My question is, if I had the 17-50 Tamron f2.8 nonVC for indoor use how much would it of improved my ISO or pictures?Well, the difference between f/2,8 and f/4 is one stop. So, if you're shooting 3200 ISO and f/3.5 and f/4, then you'd be shooting at ISO1600 with the Tamron. Maybe ISO800 on shots you took at f/5.6.
Here are some examples:
1. Some of the really dark pictures from the rides I was at f3.5 at 3200 ISO and they were still not great. What the f2.8 of been able to capture the shot?
2. If I had indoor pictures at 3200 ISO from f4 to f5 then with the f2.8 what ISO would I get and would I be able to avoid using a flash?

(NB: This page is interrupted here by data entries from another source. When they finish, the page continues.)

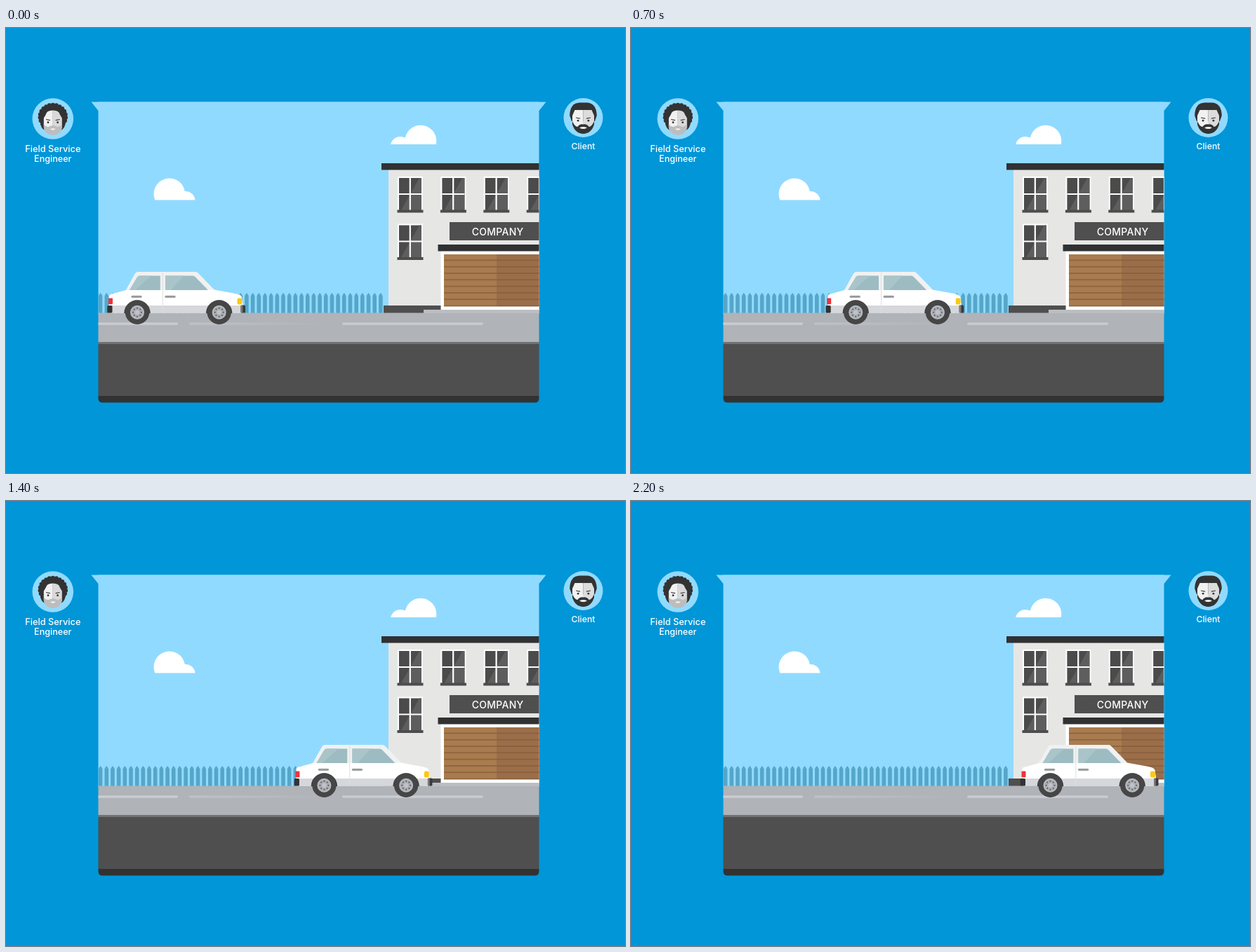
Recreate the animation shown at these times as an HTML page. Size 882 px wide and 635 px high, loop 4200 ms.

```html
<!DOCTYPE html>
<html lang="en">
<head>
<meta charset="utf-8">
<title>Service visit</title>
<style>
  html, body { margin: 0; width: 100%; height: 100%; overflow: hidden; background: #0096d8; }
  svg { display: block; width: 882px; height: 635px; }
  text { font-family: Inter, "Open Sans", sans-serif; font-weight: 500; fill: #fff; text-anchor: middle; }
</style>
</head>
<body>
<svg id="stage" viewBox="0 0 882 635"></svg>
<script>
const LOOP = 4200, STEP = 100, SPEED = 19.03, STOP = 410.5;

const rect = (x, y, w, h, fill, rx = 0) =>
  `<rect x="${x}" y="${y}" width="${w}" height="${h}" rx="${rx}" fill="${fill}"/>`;
const path = (d, fill) => `<path d="${d}" fill="${fill}"/>`;
const circle = (x, y, r, fill) => `<circle cx="${x}" cy="${y}" r="${r}" fill="${fill}"/>`;
const label = (x, y, size, text, extra = "") =>
  `<text x="${x}" y="${y}" font-size="${size}" ${extra}>${text}</text>`;
const repeat = (n, draw) => Array.from({ length: n }, (_, i) => draw(i)).join("");

function clouds() {
  return path("M212.3 245.5A22.3 22.3 0 1 1 254.8 233A13.5 13.5 0 0 1 269.5 245.5Z", "#fff")
    + path("M548.3 166A14 13 0 0 1 568.8 156.5A22.4 22.4 0 1 1 612.8 166Z", "#fff");
}

function fence() {
  return repeat(47, i => {
    const x = 131.8 + i * 8.68;
    return path(`M${x} 407V382.5Q${x + 1} 379.5 ${x + 2.8} 378Q${x + 4.6} 379.5 ${x + 5.6} 382.5V407Z`, "#55a6c9");
  });
}

function sash(x, y) {
  return rect(x, y, 36, 50, "#fff")
    + rect(x + 2, y + 2, 32, 46, "#4b4b4b")
    + path(`M${x + 31} ${y + 2}h3v46h-29Z`, "#5e5e5e")
    + rect(x + 16.7, y, 2.2, 49, "#fff")
    + rect(x + 2, y + 24, 32, 2, "#fff")
    + rect(x - .5, y + 47.5, 37, 4, "#4d4d4d");
}

function building() {
  return rect(545, 202, 215, 201, "#e6e6e5")
    + rect(535, 193, 225, 9.5, "#303132")
    + repeat(4, i => sash(558 + i * 61.4, 212))
    + sash(558, 279.5)
    + rect(632, 277, 128, 26, "#4f4f4f")
    + label(700.7, 295.6, 14, "COMPANY", 'letter-spacing=".25"')
    + rect(619.5, 318, 141, 85, "#fff")
    + rect(624, 323, 136, 74, "#a97c50")
    + rect(699, 323, 61, 74, "#9b6e4a")
    + repeat(8, i => rect(624, 330.5 + i * 9.3, 75, 1.8, "#8f643d") + rect(699, 330.5 + i * 9.3, 61, 1.8, "#8b603f"))
    + rect(615.5, 309, 145, 9.5, "#303132")
    + rect(538, 396, 81.5, 11, "#4f4f4f")
    + rect(595, 402, 165, 5, "#c5c6c8");
}

function road() {
  return rect(131, 406.5, 630, 42, "#b0b3b8")
    + rect(595, 402.5, 165, 4.5, "#bcbdc0")
    + rect(120, 420.2, 125, 3.6, "#c9cdcf", 1.8)
    + rect(261, 420.2, 202, 3.6, "url(#fade)", 1.8)
    + rect(479, 420.2, 201, 3.6, "#c9cdcf", 1.8)
    + rect(131, 448, 630, 3, "#727272")
    + rect(131, 451, 630, 74, "#4f4f4f")
    + rect(131, 525, 630, 10, "#323232");
}

function wheel(x) {
  const y = 405.7;
  return path(`M${x - 18.7} 407A18.7 18.7 0 0 1 ${x + 18.7} 407Z`, "#3c3c3c")
    + circle(x, y, 17.2, "#464646")
    + circle(x, y, 10, "#b9bcc0")
    + circle(x, y, 8.2, "#a9acb1")
    + repeat(8, i => {
        const a = i * Math.PI / 4;
        return circle(x + 6 * Math.cos(a), y + 6 * Math.sin(a), 1, "#55575a");
      })
    + circle(x, y, 3.2, "#bfc2c6");
}

function car() {
  const handle = x => rect(x, 381.5, 16, 4, "#e2e2e2", 2) + rect(x + .5, 382, 15, 2.8, "#97999b", 1.4);
  return path("M147 406.5V383Q147 380.5 150 379.7L171 374L184 350.5Q185.5 348 188.5 348H269Q272 348 274 350.2L296.5 373.5L327 379Q335 380.5 336 384L338 398V406.5Z", "#fff")
    + path("M171 374L184 350.5Q185.5 348 188.5 348H269Q272 348 274 350.2L296.5 373.5Z", "#f1f1f1")
    + path("M176 374L187 355.5Q188.3 353.5 190.5 353.5H219.8V374Z", "#9dbcc2")
    + path("M176 374L187 355.5Q188.3 353.5 190.5 353.5H207L184 374Z", "#a9c5ca")
    + path("M227 374V353.5H266Q268 353.5 269.5 355L288 374Z", "#9dbcc2")
    + path("M227 374V353.5H253L235 374Z", "#a9c5ca")
    + rect(147, 396, 191, 10.5, "#d5d7da")
    + rect(222.8, 349, 1, 57, "#dedfe0")
    + handle(178) + handle(226)
    + rect(146, 385.5, 6, 8.8, "#f0323c", 1)
    + rect(329.5, 385.5, 6.8, 9, "#fcc812", 2)
    + rect(144.3, 396, 7.2, 10.5, "#333", 1.5)
    + rect(334.5, 395.5, 6.5, 11, "#3a3a3a", 1.5)
    + rect(334.5, 395.5, 2.8, 11, "#77797b", 1)
    + wheel(187) + wheel(303.7);
}

// Face parts are drawn around the centre of the badge.
function eyes(gap, y) {
  return [-1, 1].map(s =>
    path(`M${s * (gap - 3)} ${y - 2.6}L${s * (gap + 3)} ${y - 3.6}V${y - 2.4}L${s * (gap - 3)} ${y - 1.2}Z`, "#333")
    + circle(s * gap, y + 1.2, 1.4, "#333")).join("");
}

function engineer() {
  const curls = repeat(17, i => {
    const a = Math.PI * (.8 + i * 1.4 / 16);
    return circle(18.3 * Math.cos(a), -3 + 16.8 * Math.sin(a), 3, "#333");
  });
  return `<g transform="translate(66.8 129.5)">`
    + circle(0, 0, 29.3, "#91daff")
    + curls
    + path("M-18-3A18 17 0 0 1 18-3V5Q17 14 12 16H-12Q-17 14-18 5Z", "#333")
    + path("M0-12Q-9-12-10-6L-13-1V11Q-12 22 0 23Z", "#f1f1f1")
    + path("M0-12Q9-12 10-6L13-1V11Q12 22 0 23Z", "#d9d9d9")
    + path("M-13 8Q-9 13-5 11Q0 8 5 11Q9 13 13 8V13Q11 23 0 23.5Q-11 23-13 13Z", "#bdbdbd")
    + path("M-4 14.5Q0 13 4 14.5Q0 18 -4 14.5Z", "#f3f3f3")
    + eyes(6.8, 4) + `</g>`;
}

function client() {
  return `<g transform="translate(822.5 128)">`
    + circle(0, 0, 28, "#91daff")
    + path("M-19.3-3Q-19-21 -5-21.5H6Q19-20 19.3-3L16.5 5H-16.5Z", "#333")
    + path("M0-11H-12L-15.5-3V9Q-13 20 0 22Z", "#f1f1f1")
    + path("M0-11H12L15.5-3V9Q13 20 0 22Z", "#dcdcdc")
    + path("M-15.5 5Q-12 13-8 13Q-5 8.5 0 9.5Q5 8.5 8 13Q12 13 15.5 5V10Q12 20 5 22Q0 24-5 22Q-12 20-15.5 10Z", "#333")
    + path("M-5.5 14.2Q0 12 5.5 14.2Q0 18-5.5 14.2Z", "#f3f3f3")
    + eyes(7.4, 3) + `</g>`;
}

const stage = document.getElementById("stage");
stage.innerHTML = `
  <defs>
    <clipPath id="panel"><path d="M131.5 105H759.5V528.5Q759.5 534.5 753.5 534.5H137.5Q131.5 534.5 131.5 528.5Z"/></clipPath>
    <linearGradient id="fade">
      <stop offset="0" stop-color="#bec1c5"/><stop offset="1" stop-color="#b0b3b8"/>
    </linearGradient>
  </defs>`
  + rect(0, 0, 882, 635, "#0096d8")
  + path("M121.5 105.5H769.5L759.5 118H131.5Z", "#91daff")
  + `<g clip-path="url(#panel)">`
  + rect(131, 105.5, 630, 303, "#91daff")
  + clouds() + fence() + building() + road()
  + `<g id="car">${car()}</g></g>`
  + engineer() + client()
  + label(66.8, 176.7, 12.8, "Field Service")
  + label(66.8, 191, 12.6, "Engineer")
  + label(822.5, 172.8, 12.3, "Client");

const carNode = document.getElementById("car");
const start = performance.now();

function render(time) {
  const steps = Math.floor(time / STEP);
  carNode.setAttribute("transform", `translate(${Math.min(steps * SPEED, STOP)} 0)`);
}

function tick() {
  render((performance.now() - start) % LOOP);
  requestAnimationFrame(tick);
}
tick();
</script>
</body>
</html>
```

You have used surprisingly low shutter speeds. I was shooting around 1/1000 of a second so as to avoid motion blur.Yeah, generally speaking, when I am shooting wildlife, I am putting the lens on the fastest aperture possible, because I am both trying to isolate the subject and avoid motion blur. That same shot at f/4 would still have the tree and squirrel in focus, but the background would be much more diffuse. The green area would be completely blurred, and even the limb behind him would be much more blurred. That would isolate the squirrel more where he now blends with the limb a little. And your shutter speeds would be more like 1/100th of a second, which would save you from getting blurred shots if he moved.
TRON: my needs are: portrait, food and indoor locations (as in restaurants) and concert.Sounds like you have a decent plan, but, aside from the concert stuff, the 5dIII would definitely be overkill for you in terms of AF. The 5dII AF would be the same as your 40D, and you'd be gaining probably 2 stops of light just by that sensor switch. But, based on your investment with EF-S lenses, and what you are shooting, I'd say spend all the time between now and October learning flash. You need it for portrait and product photography anyway, and it might take away the need for full-frame, allowing you to keep those lenses.
my equipment is: 40D, Canon 50mm 1.4, 85mm 1.8, 60mm macro, 17-55mm 2.8 and 55-250mm; Sigma 30mm 1.4 and 10-20mm 4-5.6... so I have a bit of investment in crop.
5Diii would be a dream, but not sure if it's realistic looking at my budget and if it would be overkill for me. I'm an amateur after all…
Not to hijack your thread, but where do you plan on selling the EF-S lenses? I have a new 17-55 2.8 IS that I want to unload and didn't have much success on Craig's List and some UK scammer tried to buy it on EBay ...FredMiranda, PotN, basically any photography forum with a buy/sell forum. Scammers are a lot less frequent there, though they do still exist.
JMHO - Since there was no mention of any video features, maybe to keep costs down, this will be a Photo Only Camera??? Good for Landscape and Portrait type work, than it really won't see much video work.Video costs Canon very little to implement. Seeing as Magic Lantern made the 50D a camera capable of recording video, I can tell you that the implementation is fairly cheap software. It may not be amazing video, but its video. If you would be fine with the camera not having Live View, then sure, they could possibly leave video out and save some money. Otherwise, once the tech is there, the choice to not record video is just silly and saves them nothing. But it does cost them buyers (a bunch might but the video-enabled D800 instead), and that means a higher price on the camera. Chances are Canon would have to charge 20-30% more for a video-less camera, which is why you will probably not ever see one